◆ INSTRUCTIONS FOR THE TASK ◆
Read through the entries below and return each line with the word "rect".

Records excerpted from a collection:
------------------------
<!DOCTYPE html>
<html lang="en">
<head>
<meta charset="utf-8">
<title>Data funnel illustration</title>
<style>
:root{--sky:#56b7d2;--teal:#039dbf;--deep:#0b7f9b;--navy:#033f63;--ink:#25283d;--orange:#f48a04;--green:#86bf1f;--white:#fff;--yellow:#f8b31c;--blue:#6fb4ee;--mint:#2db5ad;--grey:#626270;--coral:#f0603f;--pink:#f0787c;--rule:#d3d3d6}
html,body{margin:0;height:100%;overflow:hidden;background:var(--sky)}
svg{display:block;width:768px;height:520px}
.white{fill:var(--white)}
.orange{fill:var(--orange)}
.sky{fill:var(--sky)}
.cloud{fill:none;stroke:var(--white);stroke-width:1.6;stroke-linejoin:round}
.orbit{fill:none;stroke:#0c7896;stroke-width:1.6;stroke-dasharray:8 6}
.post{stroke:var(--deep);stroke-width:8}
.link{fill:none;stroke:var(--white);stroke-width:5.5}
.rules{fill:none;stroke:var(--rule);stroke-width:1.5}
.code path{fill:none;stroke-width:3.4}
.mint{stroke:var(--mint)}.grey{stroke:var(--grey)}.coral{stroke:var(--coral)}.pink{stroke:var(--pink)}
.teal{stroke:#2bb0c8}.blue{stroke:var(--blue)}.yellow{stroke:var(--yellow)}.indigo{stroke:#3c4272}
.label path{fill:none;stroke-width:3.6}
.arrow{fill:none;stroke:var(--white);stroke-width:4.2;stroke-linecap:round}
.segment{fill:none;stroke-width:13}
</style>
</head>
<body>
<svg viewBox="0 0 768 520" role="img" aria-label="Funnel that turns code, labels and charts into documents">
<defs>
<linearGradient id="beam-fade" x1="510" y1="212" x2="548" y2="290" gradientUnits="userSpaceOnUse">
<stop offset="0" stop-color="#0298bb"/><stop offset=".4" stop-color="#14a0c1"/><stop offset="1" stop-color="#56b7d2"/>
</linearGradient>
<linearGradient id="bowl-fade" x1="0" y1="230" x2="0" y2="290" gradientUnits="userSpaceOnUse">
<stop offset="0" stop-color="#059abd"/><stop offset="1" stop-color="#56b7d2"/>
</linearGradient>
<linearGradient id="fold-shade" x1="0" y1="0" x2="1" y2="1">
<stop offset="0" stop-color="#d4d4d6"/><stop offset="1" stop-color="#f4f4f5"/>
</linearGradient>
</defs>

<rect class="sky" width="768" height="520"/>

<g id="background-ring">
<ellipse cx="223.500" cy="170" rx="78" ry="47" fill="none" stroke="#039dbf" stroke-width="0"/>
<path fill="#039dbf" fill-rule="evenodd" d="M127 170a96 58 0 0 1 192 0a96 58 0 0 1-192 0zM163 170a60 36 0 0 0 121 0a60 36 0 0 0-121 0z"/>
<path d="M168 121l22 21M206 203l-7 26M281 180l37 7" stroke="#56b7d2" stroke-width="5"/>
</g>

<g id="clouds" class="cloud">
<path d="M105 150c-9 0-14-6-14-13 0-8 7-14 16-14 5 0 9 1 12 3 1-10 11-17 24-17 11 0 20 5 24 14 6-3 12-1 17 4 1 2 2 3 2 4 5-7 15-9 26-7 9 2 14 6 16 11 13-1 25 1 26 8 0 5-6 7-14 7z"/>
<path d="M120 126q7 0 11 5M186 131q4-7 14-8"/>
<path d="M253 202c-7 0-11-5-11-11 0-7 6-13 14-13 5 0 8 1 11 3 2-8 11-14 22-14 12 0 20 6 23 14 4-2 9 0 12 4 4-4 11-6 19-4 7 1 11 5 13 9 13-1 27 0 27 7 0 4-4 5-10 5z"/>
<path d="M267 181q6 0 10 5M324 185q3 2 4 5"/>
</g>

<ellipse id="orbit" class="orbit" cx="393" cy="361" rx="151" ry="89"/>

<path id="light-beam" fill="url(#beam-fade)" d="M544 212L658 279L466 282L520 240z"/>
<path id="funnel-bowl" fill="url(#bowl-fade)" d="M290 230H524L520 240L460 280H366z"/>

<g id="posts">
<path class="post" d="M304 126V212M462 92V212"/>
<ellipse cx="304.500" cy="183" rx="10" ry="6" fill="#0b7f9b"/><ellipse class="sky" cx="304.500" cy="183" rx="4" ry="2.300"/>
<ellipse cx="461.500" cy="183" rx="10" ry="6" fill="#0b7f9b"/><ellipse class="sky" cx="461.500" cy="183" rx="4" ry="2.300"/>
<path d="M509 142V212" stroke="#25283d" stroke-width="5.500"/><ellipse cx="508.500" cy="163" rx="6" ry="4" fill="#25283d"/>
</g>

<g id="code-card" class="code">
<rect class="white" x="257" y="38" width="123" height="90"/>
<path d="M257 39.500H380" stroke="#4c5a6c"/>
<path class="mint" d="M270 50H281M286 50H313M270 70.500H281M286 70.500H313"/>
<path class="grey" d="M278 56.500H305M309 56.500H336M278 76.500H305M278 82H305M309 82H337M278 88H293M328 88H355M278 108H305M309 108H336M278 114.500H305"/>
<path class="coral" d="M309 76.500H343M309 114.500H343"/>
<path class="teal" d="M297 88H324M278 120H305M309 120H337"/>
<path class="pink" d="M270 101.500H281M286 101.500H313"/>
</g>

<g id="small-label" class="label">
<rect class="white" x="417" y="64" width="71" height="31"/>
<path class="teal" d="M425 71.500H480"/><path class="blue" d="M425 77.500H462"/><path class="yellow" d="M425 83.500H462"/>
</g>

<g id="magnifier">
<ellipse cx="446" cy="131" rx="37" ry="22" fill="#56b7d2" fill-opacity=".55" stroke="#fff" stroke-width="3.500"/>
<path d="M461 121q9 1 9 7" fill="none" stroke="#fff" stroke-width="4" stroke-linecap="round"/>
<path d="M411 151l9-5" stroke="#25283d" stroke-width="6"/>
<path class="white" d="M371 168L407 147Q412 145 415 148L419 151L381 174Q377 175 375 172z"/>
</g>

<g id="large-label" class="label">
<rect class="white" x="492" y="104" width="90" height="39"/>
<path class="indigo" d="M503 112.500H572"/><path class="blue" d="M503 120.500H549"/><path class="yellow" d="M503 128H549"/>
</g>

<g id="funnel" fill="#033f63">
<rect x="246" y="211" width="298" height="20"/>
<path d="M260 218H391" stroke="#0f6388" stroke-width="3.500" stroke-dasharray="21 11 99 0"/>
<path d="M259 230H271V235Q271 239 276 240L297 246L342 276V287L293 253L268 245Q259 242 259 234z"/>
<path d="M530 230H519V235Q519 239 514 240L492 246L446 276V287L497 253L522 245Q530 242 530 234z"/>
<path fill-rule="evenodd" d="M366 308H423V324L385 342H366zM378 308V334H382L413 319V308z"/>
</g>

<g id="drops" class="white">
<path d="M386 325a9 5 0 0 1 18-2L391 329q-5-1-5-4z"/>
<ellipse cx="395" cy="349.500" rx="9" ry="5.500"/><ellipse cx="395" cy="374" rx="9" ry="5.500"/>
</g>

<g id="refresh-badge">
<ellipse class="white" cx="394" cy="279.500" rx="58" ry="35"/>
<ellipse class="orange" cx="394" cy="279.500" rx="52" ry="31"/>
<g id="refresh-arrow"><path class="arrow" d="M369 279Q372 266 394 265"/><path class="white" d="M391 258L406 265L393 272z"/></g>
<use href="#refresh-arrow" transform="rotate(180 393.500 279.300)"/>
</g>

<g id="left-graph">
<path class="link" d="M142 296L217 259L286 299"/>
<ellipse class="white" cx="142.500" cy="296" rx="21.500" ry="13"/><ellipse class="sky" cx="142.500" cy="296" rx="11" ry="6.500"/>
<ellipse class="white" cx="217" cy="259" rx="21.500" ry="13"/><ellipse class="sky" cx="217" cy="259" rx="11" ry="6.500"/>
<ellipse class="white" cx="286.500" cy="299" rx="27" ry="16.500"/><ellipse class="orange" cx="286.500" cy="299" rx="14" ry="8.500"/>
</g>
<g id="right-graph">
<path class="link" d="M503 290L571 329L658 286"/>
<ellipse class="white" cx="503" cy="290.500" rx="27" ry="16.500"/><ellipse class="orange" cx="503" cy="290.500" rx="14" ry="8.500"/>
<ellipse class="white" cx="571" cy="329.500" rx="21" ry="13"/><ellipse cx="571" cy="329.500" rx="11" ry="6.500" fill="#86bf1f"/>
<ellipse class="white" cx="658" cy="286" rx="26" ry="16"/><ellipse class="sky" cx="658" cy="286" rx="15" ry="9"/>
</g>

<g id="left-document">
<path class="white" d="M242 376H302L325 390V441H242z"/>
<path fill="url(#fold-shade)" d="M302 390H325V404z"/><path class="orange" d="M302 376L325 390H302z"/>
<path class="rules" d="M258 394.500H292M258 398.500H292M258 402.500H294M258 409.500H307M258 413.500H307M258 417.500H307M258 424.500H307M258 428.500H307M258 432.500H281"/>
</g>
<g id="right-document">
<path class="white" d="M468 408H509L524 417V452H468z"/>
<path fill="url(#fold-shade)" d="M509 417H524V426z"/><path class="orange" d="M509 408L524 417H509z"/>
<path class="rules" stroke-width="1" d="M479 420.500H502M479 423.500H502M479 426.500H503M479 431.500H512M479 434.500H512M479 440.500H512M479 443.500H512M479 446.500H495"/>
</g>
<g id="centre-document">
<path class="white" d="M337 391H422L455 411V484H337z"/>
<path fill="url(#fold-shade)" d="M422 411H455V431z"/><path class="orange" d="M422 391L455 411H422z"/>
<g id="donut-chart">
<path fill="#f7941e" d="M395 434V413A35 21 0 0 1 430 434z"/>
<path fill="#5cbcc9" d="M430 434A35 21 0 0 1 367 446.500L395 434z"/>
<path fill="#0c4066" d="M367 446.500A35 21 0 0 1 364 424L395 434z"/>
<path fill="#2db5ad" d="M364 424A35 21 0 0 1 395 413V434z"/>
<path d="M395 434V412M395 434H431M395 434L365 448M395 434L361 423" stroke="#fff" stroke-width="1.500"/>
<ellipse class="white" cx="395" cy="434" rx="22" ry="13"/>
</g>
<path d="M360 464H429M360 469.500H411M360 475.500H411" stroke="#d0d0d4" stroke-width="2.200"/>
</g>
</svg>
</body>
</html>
------------------------
◆ RESPONSE BOX ◆
<rect class="sky" width="768" height="520"/>
<rect class="white" x="257" y="38" width="123" height="90"/>
<rect class="white" x="417" y="64" width="71" height="31"/>
<rect class="white" x="492" y="104" width="90" height="39"/>
<rect x="246" y="211" width="298" height="20"/>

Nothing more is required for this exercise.